With an increased number of questions on the Legal Hotline about what is required by sellers with regard to septic systems, we wanted to take this opportunity to do a deeper dive into what is required by law and the Virginia REALTORS® contract, and what you can do to keep your transactions moving smoothly.
There is nothing in the law or regulations that requires a septic system to be inspected or pumped prior to the sale of a property; however, some localities may require evidence that the septic tank has been pumped within the past 5 years and some lenders may require a septic inspection prior to approving the loan.
This means that, if not required by the lender, any pumping, inspection, or other requirements will be controlled by the sales contract. The Virginia REALTORS® sales contract (Form 600) addresses septic system issues in two places: the Home Inspection Contingency Addendum (Form 600D) and paragraph 17 of the Contract.
The Home Inspection Contingency Addendum allows the buyer, at his discretion and expense, to conduct any inspection of the property. The addendum provides a non-exclusive list of the type of inspections that may be conducted and includes septic system. This means that the buyer may do any type of septic inspection he deems appropriate: a walk-over, probing of the drain field, pumping and inspection of tanks, or even digging up the distribution box for visual inspection. Like all inspections, the septic inspection must be done by someone with the proper credentials. In this case, that means someone who is an accredited septic system inspector or has a valid onsite sewage system operator, onsite sewage system installer, or onsite soil evaluator license. One thing that is very important to note is that the Virginia REALTORS® Home Inspection Contingency Addendum is very clear that it is the buyer’s responsibility to repair any damage caused as a result of an inspection. This means that if any part of the septic system is damaged during the inspection, the buyer is responsible for repairing the system.

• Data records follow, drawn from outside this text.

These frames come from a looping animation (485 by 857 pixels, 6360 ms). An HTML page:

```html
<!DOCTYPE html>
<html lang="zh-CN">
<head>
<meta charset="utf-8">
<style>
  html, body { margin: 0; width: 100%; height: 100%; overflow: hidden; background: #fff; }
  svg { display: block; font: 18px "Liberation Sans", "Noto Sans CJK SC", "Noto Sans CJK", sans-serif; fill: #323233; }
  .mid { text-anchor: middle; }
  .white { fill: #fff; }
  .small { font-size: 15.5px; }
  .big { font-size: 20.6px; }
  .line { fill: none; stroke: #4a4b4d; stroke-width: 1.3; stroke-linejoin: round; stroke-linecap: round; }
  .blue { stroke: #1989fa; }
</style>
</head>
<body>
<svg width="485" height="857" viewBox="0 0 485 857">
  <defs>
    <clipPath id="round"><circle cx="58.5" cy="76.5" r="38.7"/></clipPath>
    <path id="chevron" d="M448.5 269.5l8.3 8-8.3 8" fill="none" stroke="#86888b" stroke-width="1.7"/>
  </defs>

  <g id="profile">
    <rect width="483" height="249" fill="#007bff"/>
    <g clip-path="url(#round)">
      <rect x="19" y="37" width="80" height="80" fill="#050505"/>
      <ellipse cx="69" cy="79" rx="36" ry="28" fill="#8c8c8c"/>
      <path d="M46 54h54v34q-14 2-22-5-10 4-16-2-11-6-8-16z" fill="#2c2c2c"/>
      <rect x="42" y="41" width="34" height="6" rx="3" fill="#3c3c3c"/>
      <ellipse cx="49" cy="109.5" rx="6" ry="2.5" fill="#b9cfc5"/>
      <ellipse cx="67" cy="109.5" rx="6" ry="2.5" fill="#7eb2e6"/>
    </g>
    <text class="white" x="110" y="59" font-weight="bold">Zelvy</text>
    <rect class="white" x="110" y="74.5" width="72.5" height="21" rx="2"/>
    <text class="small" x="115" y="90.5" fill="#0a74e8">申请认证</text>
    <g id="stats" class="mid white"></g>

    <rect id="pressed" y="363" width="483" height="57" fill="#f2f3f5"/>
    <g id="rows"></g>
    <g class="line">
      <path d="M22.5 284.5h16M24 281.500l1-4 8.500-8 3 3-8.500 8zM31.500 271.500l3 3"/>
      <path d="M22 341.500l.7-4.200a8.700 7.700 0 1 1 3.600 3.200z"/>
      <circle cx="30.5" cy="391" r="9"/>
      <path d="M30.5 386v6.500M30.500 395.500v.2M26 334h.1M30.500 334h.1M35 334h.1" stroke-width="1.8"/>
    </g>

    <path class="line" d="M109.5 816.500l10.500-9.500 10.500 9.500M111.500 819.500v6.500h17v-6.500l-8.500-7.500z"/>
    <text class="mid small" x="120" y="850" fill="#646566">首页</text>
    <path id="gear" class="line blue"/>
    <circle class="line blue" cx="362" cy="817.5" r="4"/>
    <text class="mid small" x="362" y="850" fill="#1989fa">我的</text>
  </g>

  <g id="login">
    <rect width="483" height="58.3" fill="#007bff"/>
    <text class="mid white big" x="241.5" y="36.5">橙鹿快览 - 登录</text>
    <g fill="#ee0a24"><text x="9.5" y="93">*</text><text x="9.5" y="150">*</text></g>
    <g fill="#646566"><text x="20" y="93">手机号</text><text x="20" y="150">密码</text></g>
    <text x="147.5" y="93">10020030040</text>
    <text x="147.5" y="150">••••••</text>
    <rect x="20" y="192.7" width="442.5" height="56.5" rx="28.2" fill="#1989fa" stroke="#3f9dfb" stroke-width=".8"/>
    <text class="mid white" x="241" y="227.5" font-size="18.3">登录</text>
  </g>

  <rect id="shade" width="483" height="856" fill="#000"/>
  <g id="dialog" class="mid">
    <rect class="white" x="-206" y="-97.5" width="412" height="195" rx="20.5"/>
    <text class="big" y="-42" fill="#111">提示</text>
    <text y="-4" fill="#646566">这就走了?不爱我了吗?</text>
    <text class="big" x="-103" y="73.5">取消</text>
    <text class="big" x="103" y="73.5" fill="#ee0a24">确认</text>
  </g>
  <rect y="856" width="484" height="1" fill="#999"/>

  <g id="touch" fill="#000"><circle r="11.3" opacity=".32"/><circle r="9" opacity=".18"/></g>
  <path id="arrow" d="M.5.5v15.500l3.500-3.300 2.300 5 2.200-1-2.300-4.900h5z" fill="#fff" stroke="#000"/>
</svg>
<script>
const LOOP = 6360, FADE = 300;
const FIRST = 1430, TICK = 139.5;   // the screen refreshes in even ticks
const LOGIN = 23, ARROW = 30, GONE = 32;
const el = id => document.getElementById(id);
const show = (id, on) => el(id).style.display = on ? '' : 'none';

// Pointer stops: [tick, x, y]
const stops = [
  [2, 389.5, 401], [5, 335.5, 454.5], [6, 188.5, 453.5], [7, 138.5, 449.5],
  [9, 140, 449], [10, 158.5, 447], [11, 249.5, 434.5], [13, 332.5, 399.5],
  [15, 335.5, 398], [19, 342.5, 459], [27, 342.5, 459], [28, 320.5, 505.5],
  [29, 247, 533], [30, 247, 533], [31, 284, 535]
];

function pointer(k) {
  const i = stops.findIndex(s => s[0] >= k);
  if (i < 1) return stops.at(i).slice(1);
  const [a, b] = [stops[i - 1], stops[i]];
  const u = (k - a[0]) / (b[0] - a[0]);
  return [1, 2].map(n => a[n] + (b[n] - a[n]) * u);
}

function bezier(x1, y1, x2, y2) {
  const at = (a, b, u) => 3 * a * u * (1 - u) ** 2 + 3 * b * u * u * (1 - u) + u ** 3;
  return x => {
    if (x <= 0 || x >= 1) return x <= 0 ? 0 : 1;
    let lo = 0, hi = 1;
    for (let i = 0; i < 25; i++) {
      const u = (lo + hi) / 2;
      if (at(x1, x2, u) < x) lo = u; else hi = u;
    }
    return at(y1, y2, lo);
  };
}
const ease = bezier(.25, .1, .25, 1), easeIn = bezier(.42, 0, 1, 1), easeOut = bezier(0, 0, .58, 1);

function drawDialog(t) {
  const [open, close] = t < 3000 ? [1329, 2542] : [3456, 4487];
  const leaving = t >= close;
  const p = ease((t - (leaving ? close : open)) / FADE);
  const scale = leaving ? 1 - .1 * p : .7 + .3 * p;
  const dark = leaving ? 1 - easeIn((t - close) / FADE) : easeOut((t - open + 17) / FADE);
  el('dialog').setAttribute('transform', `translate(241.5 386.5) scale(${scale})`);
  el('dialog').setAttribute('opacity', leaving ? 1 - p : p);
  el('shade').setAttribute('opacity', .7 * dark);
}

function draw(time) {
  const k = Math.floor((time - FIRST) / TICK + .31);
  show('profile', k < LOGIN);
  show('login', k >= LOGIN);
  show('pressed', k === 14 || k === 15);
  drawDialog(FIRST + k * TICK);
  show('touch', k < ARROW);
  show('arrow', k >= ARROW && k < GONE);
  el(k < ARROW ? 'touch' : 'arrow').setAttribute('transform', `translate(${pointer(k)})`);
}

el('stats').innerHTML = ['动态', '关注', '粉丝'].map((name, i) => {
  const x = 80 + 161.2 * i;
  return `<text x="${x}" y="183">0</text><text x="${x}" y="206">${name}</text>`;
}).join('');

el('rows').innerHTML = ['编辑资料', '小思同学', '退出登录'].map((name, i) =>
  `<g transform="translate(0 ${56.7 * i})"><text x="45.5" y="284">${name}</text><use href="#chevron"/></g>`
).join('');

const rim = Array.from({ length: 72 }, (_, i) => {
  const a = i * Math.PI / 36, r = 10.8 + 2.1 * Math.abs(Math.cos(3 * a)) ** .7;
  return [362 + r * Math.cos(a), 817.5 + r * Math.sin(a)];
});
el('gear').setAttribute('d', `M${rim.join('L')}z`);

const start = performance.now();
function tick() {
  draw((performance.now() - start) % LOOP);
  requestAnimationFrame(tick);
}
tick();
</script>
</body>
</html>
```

In addition to the Home Inspection Contingency, paragraph 17 of the Contract talks about septic systems. Paragraph 17(b) requires the seller to provide the buyer with a “certificate” that is dated not more than 30 days before settlement indicating there is no evidence of malfunction of or needed maintenance to the sewage system. The Contract says this certificate should be from the appropriate governmental authority – the Virginia Department of Health or a local health department – or an acceptable private company. This paragraph does not go into detail on what must be done to determine whether there is evidence of malfunction or needed maintenance, and many sellers will have a simple “walk over inspection” where the inspector looks for surface effluent. This paragraph does not require any specific type of inspection, but we have been hearing more and more that there are few licensed or accredited professionals who are willing to provide a certificate of any type without first conducting an inspection involving more than a “walkover” and that the cost of these more extensive inspections is significantly higher than buyers and sellers, or their agents, have anticipated.
The Virginia REALTORS® Standard Forms Subcommittee is reviewing possible solutions to the issues we’ve been hearing about. In the meantime, if it doesn’t make sense in your transaction to have the seller provide the certificate called for in paragraph 17(b), this paragraph and the language about septic systems in paragraph 17(c) can be crossed out or the parties can use an addendum to remove these obligations. If you represent a buyer in a transaction where this paragraph is removed, and you are using the Home Inspection Contingency Addendum as part of your contract, then the buyer still has the option of obtaining a septic inspection, at their own cost, based on the inspection language included in the Home Inspection Addendum. Be sure to discuss the importance of a septic inspection with your client to ensure that they are protected.